Search the material below for the string "corner". Return every line that holds it.
****
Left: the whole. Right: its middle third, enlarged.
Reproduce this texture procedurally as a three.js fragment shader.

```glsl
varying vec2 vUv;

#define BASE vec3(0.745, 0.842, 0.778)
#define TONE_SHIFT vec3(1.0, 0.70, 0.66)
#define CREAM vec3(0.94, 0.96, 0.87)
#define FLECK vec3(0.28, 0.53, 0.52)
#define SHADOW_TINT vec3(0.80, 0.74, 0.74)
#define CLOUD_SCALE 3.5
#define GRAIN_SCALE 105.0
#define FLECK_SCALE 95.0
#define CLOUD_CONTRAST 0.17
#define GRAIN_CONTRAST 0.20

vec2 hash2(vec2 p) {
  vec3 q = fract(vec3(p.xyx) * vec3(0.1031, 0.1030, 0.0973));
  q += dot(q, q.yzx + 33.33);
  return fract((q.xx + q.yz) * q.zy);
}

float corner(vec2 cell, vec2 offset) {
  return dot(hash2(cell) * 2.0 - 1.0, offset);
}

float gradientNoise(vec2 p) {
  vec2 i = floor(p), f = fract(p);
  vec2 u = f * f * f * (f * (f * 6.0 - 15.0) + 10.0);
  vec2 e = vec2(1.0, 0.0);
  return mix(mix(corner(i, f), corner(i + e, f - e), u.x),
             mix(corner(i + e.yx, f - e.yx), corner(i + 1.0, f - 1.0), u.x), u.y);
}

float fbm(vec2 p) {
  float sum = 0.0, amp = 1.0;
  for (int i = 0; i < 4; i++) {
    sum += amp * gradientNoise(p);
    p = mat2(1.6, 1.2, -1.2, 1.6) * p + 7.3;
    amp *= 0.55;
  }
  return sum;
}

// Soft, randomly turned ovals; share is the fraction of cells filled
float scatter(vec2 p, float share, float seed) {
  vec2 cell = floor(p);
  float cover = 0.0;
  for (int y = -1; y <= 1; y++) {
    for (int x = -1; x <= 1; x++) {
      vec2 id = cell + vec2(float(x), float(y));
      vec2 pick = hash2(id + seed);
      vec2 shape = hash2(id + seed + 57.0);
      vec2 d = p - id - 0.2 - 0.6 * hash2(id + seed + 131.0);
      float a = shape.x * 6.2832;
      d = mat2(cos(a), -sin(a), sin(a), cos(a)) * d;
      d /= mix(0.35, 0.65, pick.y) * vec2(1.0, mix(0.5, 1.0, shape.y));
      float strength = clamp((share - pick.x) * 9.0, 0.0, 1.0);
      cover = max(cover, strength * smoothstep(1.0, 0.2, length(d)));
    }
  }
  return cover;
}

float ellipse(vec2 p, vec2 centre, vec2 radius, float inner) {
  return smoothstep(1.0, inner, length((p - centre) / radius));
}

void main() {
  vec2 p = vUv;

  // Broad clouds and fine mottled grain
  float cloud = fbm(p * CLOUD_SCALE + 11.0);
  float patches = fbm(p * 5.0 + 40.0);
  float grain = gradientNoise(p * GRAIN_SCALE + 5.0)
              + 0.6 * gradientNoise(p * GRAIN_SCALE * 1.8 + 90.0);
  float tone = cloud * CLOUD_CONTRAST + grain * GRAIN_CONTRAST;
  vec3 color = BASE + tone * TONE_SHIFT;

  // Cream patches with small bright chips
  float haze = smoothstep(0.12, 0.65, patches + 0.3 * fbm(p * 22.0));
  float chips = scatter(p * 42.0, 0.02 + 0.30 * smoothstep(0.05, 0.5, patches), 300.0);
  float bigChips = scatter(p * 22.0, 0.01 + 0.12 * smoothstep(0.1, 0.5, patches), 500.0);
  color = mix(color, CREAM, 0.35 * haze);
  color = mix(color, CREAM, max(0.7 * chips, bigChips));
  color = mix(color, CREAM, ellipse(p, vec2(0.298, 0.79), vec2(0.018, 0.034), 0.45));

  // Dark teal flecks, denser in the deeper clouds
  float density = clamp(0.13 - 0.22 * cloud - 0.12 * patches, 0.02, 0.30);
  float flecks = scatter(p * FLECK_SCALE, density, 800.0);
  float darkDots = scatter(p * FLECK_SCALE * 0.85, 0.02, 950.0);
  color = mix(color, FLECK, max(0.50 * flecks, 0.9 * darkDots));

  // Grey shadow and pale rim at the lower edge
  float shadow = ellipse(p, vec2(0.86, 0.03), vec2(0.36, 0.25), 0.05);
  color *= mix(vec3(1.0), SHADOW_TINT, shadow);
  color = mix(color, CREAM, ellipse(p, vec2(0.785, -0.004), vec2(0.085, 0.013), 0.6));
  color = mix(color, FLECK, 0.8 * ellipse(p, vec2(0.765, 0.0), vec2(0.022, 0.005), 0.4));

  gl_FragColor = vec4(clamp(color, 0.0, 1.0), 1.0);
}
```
****
▶ _TASK SOLUTION_:
float corner(vec2 cell, vec2 offset) {
  return mix(mix(corner(i, f), corner(i + e, f - e), u.x),
             mix(corner(i + e.yx, f - e.yx), corner(i + 1.0, f - 1.0), u.x), u.y);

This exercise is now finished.